 So I visualized the eight curve on Desmos and just tweaked it till I thought it was right. Turns out, I cut it and it feels great. I'll show you. I've been musing on luthiers who make big instruments and how it boils the whole art down to phallic magnification. I'm excited that this equation can represent the Persian tar as well as a comfortable laptop guitar shape in a diminutive form factor. Here's the desmos link: :it's the top equation, using the z slider to represent the different terraces. The essential LOG involves x squared and hypercubed as well as y in those exponents, but I also added x cubed to make the left side smaller than the right as in the tar.


I've always appreciated small instruments for the same reason I appreciate Miles Davis: you gotta be cool, and be boss. Bring a brass trumpet and summon your players to the jazz; bring a little synth and have a big sound. Although I applaud any friends who lift heavy weights for their art... A boxer does that too, but in the ring he's naked.



The third variable, Z, is the depth of the bit, so it traces a three dimensional, waisted and rounded shape. When I type it into equation solver (and I don't know how it does it) I can solve for y, in a very tight form: My first prototype cut great at the waist, in horizontal or diagonal waters. But the vertical segments should have precise and tight code because they are the end-grain and can hold fine woodwork. So I said, well then, instead of a left to right traversal, I want a spinner to cut the layers of this object. I attempted to substitute r*sin(t) for x and r*cos(t) for y and asked equation solver to solve for r, but the answer seems to go on forever: yield to stump.

One thing I thought of in the shower, was to do the waist in y's, and at the whim of an if..then (the hacking power of code doth insult the purity of math!) statement switch to the x solution and go up and down across the "butt" of the instrument. I conceive of the contour cuts in two separate parts, or regimes. First a planer rough cut, a terracing of the work piece. Then, a smoothing cut goes up and down in the z axis, and also should traverse the perimeter of the piece. It's a triangle wave that works so well from a woodworking standpoint. So I like it, but it is problematic without a polar representation.

So polar is the grail because the triangle wave could better follow the perimeter.


I got stumped trying to convert the equation to x and also to polar in radius. Turns out that it was the x cubed term that was screwing up the polar solution, or somehow spinning it out into an infinite series.

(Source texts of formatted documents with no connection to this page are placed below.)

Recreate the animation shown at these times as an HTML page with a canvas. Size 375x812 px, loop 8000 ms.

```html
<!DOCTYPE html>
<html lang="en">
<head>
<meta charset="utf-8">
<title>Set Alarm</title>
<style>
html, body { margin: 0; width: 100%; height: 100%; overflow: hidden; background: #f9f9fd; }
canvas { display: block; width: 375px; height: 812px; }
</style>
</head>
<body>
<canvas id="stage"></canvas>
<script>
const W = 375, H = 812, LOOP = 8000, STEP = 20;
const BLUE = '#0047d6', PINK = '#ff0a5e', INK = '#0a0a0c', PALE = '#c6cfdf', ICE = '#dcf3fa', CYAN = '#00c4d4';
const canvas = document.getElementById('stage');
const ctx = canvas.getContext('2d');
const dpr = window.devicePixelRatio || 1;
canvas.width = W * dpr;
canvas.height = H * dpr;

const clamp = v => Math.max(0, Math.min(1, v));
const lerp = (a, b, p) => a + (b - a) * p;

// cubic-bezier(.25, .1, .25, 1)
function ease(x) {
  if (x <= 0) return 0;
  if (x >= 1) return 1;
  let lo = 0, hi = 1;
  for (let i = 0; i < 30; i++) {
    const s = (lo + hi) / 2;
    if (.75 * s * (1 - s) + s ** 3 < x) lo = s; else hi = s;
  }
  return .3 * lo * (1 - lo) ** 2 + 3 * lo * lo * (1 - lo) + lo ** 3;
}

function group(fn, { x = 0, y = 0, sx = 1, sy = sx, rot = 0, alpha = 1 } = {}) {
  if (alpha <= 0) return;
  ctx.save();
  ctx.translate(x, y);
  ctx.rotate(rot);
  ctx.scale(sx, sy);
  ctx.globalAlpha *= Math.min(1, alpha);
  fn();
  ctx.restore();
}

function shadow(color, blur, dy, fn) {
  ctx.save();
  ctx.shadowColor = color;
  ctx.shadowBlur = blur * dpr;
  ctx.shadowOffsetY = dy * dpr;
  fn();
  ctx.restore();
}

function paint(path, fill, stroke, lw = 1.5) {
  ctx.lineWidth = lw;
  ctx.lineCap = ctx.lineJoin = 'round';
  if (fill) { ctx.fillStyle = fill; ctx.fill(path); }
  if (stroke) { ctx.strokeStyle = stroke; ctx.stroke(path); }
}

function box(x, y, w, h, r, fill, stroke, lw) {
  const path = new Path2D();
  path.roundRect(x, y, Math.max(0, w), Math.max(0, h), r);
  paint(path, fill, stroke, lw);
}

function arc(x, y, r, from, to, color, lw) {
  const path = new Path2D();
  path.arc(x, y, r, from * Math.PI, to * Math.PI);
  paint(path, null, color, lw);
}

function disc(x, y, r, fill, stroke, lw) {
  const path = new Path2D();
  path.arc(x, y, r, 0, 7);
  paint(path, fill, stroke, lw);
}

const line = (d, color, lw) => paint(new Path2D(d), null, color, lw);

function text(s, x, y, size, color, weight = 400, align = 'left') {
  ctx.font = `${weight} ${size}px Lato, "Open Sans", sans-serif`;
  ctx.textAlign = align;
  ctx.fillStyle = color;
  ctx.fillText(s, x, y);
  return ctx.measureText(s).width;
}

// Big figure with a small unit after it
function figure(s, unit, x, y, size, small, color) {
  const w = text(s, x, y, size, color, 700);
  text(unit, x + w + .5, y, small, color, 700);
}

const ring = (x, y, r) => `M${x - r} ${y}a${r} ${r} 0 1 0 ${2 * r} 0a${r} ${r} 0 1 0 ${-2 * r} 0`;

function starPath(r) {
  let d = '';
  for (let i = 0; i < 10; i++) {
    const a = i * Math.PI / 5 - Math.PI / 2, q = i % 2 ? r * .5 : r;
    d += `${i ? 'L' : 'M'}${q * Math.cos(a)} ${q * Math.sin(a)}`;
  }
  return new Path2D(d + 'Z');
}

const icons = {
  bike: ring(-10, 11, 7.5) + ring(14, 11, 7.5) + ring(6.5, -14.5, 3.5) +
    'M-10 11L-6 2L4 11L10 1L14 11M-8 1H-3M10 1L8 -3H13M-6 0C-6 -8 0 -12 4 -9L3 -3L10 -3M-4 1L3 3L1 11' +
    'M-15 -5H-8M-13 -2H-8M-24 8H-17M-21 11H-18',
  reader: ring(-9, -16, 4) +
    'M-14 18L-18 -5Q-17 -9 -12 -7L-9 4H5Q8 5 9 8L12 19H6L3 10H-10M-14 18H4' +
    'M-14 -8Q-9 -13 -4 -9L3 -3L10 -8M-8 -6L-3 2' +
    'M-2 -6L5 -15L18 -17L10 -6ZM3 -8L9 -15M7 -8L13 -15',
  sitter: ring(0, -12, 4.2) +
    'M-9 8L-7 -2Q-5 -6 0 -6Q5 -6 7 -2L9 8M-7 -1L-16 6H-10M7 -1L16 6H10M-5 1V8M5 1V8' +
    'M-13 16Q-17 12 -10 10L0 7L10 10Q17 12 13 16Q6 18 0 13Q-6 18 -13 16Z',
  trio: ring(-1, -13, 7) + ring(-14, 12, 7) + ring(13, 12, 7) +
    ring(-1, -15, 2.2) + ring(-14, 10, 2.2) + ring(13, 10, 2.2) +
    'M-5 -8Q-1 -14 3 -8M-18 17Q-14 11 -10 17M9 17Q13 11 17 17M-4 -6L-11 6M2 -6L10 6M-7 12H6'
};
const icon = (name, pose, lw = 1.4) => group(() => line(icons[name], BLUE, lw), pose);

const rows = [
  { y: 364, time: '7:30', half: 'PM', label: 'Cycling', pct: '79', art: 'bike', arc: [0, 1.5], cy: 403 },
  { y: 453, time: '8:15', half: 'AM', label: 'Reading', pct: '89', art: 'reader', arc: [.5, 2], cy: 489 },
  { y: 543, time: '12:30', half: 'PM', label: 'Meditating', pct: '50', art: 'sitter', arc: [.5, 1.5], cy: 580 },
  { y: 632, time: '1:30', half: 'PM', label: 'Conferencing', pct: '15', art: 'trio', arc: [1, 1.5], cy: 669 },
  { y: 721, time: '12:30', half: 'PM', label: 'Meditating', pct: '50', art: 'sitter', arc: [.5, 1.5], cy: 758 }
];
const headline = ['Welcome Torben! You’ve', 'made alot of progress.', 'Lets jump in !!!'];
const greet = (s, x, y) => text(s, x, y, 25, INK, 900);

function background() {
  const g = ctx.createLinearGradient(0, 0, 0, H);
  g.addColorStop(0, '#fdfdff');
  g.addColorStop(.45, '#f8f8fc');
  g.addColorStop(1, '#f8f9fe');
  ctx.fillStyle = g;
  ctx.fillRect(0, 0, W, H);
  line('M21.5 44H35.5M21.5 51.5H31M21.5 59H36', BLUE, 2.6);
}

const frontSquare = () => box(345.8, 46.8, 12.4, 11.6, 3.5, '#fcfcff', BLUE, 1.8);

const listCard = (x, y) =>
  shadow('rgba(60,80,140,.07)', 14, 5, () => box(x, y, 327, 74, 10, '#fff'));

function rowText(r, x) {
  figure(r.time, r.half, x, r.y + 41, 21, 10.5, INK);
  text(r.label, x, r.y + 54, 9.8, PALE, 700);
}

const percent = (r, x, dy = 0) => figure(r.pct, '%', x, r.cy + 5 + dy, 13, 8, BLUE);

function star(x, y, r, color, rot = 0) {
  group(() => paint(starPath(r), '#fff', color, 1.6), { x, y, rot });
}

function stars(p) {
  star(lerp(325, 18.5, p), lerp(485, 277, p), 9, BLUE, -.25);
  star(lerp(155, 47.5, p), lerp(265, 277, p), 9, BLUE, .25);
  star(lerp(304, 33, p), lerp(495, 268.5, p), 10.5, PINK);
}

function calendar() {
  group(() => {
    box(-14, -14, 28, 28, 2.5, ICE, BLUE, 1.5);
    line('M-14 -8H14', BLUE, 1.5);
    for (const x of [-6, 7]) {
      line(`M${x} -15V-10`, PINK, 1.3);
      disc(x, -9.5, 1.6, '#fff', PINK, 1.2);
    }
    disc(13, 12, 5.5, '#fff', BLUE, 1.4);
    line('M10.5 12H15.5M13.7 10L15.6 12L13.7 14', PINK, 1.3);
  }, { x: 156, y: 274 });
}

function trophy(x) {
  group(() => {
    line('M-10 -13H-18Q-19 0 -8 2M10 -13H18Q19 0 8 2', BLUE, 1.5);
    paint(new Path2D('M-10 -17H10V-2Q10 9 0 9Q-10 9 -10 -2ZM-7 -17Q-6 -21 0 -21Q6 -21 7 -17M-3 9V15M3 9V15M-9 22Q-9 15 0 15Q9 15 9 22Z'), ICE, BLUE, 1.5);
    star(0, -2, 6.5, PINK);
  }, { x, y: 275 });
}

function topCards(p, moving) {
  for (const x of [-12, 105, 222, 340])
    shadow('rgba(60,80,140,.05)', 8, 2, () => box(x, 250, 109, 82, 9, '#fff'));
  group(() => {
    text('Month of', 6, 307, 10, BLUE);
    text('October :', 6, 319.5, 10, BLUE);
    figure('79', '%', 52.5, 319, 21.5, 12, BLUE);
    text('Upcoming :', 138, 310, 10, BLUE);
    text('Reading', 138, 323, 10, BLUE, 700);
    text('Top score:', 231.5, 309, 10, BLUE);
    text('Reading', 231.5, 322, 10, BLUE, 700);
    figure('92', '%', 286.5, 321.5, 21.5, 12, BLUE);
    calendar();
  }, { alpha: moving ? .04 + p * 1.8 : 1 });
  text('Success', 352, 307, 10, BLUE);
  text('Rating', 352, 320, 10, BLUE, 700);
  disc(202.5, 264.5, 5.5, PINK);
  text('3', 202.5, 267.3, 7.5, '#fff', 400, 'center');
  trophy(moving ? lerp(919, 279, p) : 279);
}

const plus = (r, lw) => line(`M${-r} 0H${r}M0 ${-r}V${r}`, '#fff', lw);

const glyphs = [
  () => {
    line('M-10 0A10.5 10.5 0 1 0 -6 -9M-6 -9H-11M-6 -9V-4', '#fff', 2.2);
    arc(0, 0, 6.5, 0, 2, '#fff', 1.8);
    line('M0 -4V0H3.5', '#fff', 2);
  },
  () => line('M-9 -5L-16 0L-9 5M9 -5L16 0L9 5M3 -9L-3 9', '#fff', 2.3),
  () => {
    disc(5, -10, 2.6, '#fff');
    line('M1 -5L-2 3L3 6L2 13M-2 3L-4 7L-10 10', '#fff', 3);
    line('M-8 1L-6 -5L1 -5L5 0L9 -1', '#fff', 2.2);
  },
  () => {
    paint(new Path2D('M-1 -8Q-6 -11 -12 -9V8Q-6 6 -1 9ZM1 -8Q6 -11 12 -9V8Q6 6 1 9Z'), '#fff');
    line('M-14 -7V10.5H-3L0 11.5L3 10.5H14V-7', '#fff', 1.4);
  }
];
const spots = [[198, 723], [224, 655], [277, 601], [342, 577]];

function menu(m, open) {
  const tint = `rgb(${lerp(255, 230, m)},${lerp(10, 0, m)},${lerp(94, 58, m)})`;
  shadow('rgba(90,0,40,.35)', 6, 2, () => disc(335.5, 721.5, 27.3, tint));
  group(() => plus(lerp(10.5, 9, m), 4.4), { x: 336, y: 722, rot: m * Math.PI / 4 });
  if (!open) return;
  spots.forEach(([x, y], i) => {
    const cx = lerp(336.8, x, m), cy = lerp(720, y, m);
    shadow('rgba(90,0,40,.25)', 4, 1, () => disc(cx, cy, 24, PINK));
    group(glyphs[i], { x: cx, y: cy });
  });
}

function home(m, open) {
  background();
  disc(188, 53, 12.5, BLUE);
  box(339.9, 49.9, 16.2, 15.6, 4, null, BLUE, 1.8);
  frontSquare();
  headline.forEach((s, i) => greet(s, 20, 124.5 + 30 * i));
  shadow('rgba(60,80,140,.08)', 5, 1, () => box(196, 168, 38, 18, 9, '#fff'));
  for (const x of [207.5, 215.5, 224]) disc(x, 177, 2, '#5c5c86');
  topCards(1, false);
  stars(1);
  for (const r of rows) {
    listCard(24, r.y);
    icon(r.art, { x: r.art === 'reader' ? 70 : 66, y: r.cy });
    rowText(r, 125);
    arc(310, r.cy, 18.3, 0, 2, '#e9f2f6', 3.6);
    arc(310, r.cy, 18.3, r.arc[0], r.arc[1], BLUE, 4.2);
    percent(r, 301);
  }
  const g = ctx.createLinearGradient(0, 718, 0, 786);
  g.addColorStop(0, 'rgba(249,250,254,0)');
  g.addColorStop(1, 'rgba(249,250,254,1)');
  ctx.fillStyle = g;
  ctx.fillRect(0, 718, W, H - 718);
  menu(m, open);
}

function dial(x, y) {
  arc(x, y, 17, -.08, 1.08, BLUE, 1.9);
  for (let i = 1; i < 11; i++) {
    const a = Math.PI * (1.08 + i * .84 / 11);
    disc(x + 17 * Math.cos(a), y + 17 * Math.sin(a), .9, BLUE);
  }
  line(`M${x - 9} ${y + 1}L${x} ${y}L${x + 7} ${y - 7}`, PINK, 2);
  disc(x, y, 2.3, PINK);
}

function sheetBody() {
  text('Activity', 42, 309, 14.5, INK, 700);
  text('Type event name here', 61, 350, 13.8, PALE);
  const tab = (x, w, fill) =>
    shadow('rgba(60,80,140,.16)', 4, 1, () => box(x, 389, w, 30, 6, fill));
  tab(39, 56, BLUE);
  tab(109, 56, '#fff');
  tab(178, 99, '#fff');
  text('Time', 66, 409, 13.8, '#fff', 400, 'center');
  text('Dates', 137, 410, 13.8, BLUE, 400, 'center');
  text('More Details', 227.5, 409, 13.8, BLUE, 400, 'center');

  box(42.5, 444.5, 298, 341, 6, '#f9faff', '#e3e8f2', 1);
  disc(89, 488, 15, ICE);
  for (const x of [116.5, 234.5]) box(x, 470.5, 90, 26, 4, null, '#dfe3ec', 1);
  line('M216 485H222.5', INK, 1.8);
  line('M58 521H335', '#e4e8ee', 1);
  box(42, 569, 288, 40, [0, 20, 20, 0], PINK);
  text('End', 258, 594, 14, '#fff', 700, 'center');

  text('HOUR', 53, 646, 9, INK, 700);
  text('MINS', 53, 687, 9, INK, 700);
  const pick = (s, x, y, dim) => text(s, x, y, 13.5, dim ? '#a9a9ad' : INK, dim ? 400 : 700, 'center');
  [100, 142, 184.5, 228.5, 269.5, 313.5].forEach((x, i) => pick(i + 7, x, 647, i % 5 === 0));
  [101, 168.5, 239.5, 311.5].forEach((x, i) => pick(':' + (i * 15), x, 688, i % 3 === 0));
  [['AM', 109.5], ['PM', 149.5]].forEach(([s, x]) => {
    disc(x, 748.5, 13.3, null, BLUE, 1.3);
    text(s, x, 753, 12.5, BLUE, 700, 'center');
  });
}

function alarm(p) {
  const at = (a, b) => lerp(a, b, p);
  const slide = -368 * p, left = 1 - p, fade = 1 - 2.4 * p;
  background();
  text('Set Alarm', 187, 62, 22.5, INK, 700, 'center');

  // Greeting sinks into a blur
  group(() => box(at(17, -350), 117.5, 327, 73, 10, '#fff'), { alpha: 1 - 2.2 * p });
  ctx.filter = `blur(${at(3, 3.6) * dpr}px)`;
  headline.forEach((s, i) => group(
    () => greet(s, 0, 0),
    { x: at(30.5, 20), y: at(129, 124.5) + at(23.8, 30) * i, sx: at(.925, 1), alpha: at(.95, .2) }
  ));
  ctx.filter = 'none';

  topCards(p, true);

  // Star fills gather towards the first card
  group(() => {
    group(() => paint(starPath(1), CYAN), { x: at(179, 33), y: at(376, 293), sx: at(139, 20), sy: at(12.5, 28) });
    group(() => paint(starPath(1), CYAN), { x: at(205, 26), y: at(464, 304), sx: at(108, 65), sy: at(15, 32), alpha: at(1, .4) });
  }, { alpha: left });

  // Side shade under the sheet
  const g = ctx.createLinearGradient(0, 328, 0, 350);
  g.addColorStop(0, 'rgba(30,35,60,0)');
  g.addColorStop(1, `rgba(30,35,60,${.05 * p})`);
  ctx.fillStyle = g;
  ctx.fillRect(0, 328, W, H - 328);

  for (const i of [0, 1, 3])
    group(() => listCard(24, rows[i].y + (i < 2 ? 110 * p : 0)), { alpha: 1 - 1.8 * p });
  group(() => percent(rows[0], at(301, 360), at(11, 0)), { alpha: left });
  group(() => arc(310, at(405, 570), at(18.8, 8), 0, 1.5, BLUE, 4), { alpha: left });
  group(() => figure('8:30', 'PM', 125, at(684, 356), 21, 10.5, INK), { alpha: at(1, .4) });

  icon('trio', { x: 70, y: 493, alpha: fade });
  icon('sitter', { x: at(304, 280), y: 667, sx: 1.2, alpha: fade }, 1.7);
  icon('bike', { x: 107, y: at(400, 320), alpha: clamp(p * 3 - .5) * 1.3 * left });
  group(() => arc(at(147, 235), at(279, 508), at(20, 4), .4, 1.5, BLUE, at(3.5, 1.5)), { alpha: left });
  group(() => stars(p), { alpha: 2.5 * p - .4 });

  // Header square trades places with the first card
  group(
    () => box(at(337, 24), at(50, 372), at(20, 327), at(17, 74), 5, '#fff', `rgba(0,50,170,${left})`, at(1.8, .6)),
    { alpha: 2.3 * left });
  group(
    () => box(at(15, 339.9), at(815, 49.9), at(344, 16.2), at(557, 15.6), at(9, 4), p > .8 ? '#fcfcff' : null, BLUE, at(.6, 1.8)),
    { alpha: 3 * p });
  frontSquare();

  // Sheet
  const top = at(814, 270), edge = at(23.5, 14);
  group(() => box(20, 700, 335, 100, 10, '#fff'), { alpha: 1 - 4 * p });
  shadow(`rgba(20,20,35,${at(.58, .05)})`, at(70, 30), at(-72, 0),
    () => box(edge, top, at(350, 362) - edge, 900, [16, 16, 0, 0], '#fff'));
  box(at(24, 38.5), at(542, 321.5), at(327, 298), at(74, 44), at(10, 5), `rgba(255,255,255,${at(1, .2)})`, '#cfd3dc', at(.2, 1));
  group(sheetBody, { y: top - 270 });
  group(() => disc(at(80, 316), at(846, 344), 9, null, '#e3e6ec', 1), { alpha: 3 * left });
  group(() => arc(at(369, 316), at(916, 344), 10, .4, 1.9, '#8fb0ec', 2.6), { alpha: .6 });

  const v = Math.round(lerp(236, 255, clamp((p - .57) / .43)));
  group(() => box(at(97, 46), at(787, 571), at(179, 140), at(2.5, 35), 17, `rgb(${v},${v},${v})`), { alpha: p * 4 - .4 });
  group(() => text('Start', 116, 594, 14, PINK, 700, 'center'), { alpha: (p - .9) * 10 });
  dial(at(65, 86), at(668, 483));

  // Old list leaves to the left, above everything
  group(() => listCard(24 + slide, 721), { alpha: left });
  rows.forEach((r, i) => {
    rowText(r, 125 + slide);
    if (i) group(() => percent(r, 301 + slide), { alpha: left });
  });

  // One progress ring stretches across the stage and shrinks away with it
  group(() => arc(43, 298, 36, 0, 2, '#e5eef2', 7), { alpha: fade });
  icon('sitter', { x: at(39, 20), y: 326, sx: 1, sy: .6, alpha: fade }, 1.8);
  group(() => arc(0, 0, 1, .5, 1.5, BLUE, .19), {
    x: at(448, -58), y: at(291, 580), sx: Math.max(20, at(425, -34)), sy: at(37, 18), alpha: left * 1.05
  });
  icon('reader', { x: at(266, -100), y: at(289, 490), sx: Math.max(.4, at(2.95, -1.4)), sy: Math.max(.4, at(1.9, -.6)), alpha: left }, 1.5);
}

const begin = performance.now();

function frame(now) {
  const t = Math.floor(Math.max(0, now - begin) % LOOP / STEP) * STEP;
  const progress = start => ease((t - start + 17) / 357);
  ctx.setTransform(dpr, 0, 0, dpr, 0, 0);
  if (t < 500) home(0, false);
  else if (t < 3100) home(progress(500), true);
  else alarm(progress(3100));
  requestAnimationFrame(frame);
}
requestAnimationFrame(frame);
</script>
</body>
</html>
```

I poked at removing it, and the equation simplifies well into polar with only the even powers: x and y, squared and hypercubed. The desmos graph without x cubed.

You said an artist wants to control his materials. I said I'm not an artist but you said I am. I said that I just listen to the equations when they want to tell me something. This equation seems to be telling me: release asymmetry, since it solves for radius so well:


BTW all the equation solves are by NUMBER EMPIRE"S EQUATION SOLVER>